The issue exploded into prominence after Marc Jacobs’s spring 2008 show in New York, one this magazine and WWD loved, the latter noting its references as a creative strength. Some other critics, however, lambasted the designer for those references, citing John Galliano, Chanel and, most of all, Martin Margiela and Comme des Garçons’ Rei Kawakubo. “Most disappointing was that Jacobs spent a significant amount of time merely repeating or paraphrasing what [has already been] said aesthetically,” reviewed The Washington Post. “This collection seemed to emerge from the pages of other designers’ old sketchbooks.” But it was Suzy Menkes’s review in the Tribune—“A bad, sad show…an echo chamber of existing ideas,” she wrote—that drew a heated response from Jacobs.
“I’ve never denied how influenced I am by Margiela, by Rei Kawakubo; I don’t hide that,” Jacobs remarked to WWD. “I’m a designer living in this world who loves fashion. I’m attentive to what’s going on.… I have never insisted on my own creativity, as Chanel would say.” (He refers to a Coco bon mot: “Show me a man of originality, and I will show you a liar.”) A month after his controversial New York show, Jacobs would punctuate that statement with his Paris Louis Vuitton collection; the designer collaborated with none other than appropriation artist Richard Prince.

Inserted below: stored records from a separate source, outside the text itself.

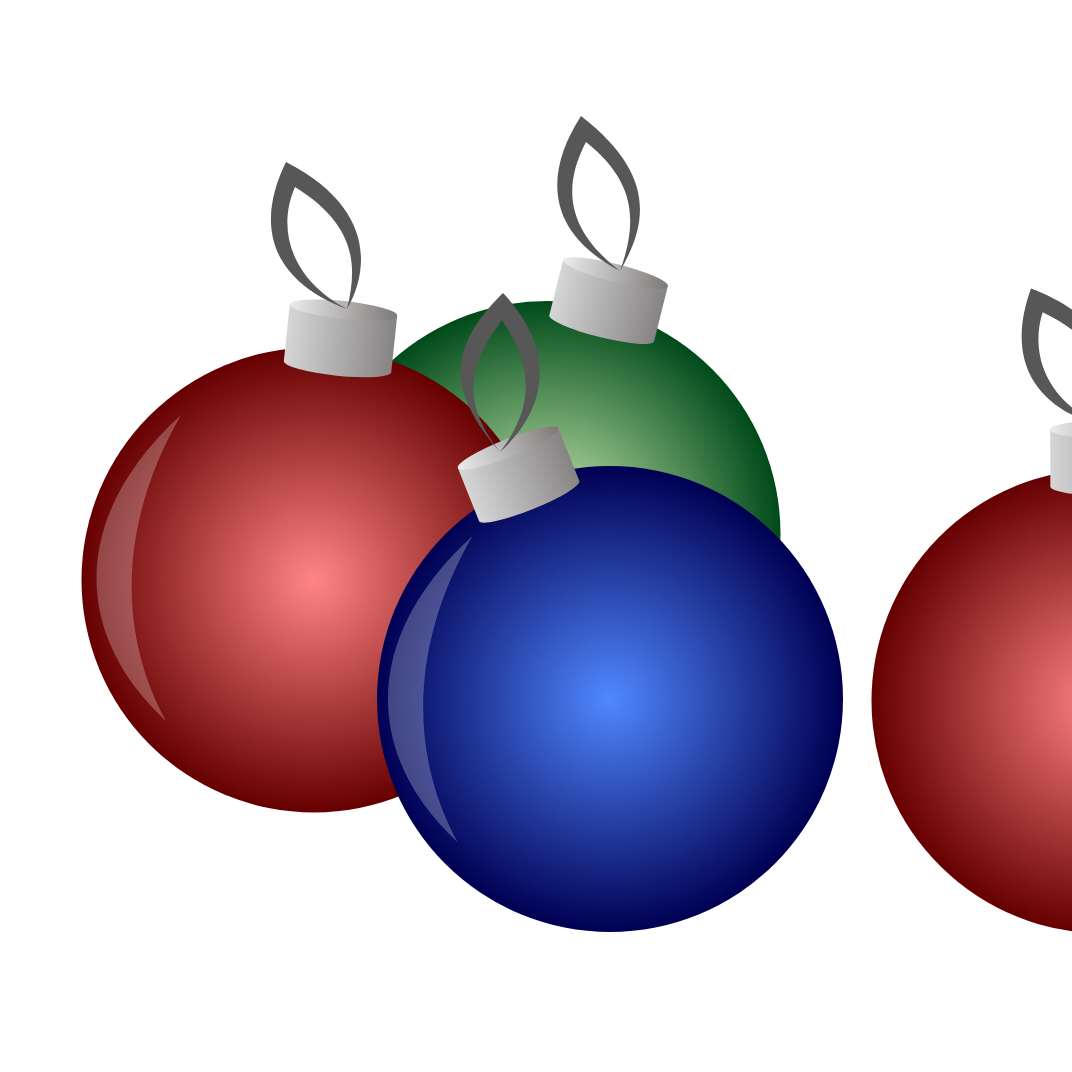
<!DOCTYPE html>
<html lang="en">
<head>
<meta charset="utf-8">
<title>Christmas baubles</title>
<style>
:root {
  --paper: #ffffff;
  --hook: #575757;
  --red-light: #ff8585; --red-dark: #660000;
  --green-light: #d5f6b9; --green-dark: #004a1a;
  --blue-light: #5088ff; --blue-dark: #000052;
  --cap-light: #d6d6d6; --cap-dark: #868383;
  --rim-light: #ececec; --rim-dark: #7d7878;
}
html, body { margin: 0; background: var(--paper); overflow: hidden; }
svg { display: block; width: 1072px; height: 1072px; }
.hook { fill: var(--hook); fill-rule: evenodd; }
.shine { fill: #ffffff; fill-opacity: .25; }
</style>
</head>
<body>
<svg viewBox="0 0 1072 1072" role="img" aria-label="Red, green and blue Christmas baubles">
  <defs>
    <radialGradient id="red-glass">
      <stop offset="0" stop-color="var(--red-light)"/>
      <stop offset="1" stop-color="var(--red-dark)"/>
    </radialGradient>
    <radialGradient id="green-glass">
      <stop offset="0" stop-color="var(--green-light)"/>
      <stop offset="1" stop-color="var(--green-dark)"/>
    </radialGradient>
    <radialGradient id="blue-glass">
      <stop offset="0" stop-color="var(--blue-light)"/>
      <stop offset="1" stop-color="var(--blue-dark)"/>
    </radialGradient>
    <linearGradient id="cap-metal">
      <stop offset="0" stop-color="var(--cap-light)"/>
      <stop offset="1" stop-color="var(--cap-dark)"/>
    </linearGradient>
    <linearGradient id="rim-metal">
      <stop offset="0" stop-color="var(--rim-light)"/>
      <stop offset="1" stop-color="var(--rim-dark)"/>
    </linearGradient>
    <g id="cap">
      <path fill="url(#cap-metal)" d="M-54 0V57A54 9 0 0 0 54 57V0Z"/>
      <ellipse fill="url(#rim-metal)" rx="54" ry="9"/>
    </g>
    <g id="red-bauble">
      <circle cx="314" cy="580" r="232.5" fill="url(#red-glass)"/>
      <use href="#cap" transform="translate(343.5 310) rotate(6)"/>
      <path class="hook" d="M286 162C255 225 270 280 347 309C372 265 370 205 286 162Z M295 187C278 225 287 277 347 309C357 268 358 226 295 187Z"/>
    </g>
    <path id="shine" class="shine" d="M181 415C72 514 70 632 166 721C118 633 118 524 181 415Z"/>
  </defs>

  <g id="green-bauble">
    <circle cx="547.5" cy="534" r="233" fill="url(#green-glass)"/>
    <use href="#cap" transform="translate(615.5 273) rotate(14)"/>
    <path class="hook" d="M581 116C545 172 544 231 620 271C650 220 653 172 581 116Z M586 142C562 188 567 230 620 271C636 226 639 184 586 142Z"/>
  </g>

  <use href="#red-bauble"/>
  <use href="#shine"/>

  <g id="blue-bauble">
    <circle cx="610" cy="699" r="233" fill="url(#blue-glass)"/>
    <use href="#cap" transform="translate(508 448) rotate(-21.8)"/>
    <path class="hook" d="M503 293C450 345 445 390 500 452C552 405 553 345 503 293Z M502 320C464 372 464 405 500 452C536 405 532 365 502 320Z"/>
    <use href="#shine" x="291.5" y="121"/>
  </g>

  <use href="#red-bauble" transform="translate(1104 701) rotate(-6.2) translate(-314 -580)"/>
</svg>
</body>
</html>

Throughout his career, Jacobs has admitted to being influenced by Yves Saint Laurent—also an obvious inspiration for Miuccia Prada, herself one of recent fashion’s most borrowed-from designers. In fact, she and Jacobs are among the rarefied few who are often applauded for spinning motifs sourced elsewhere into brilliant stories of their own.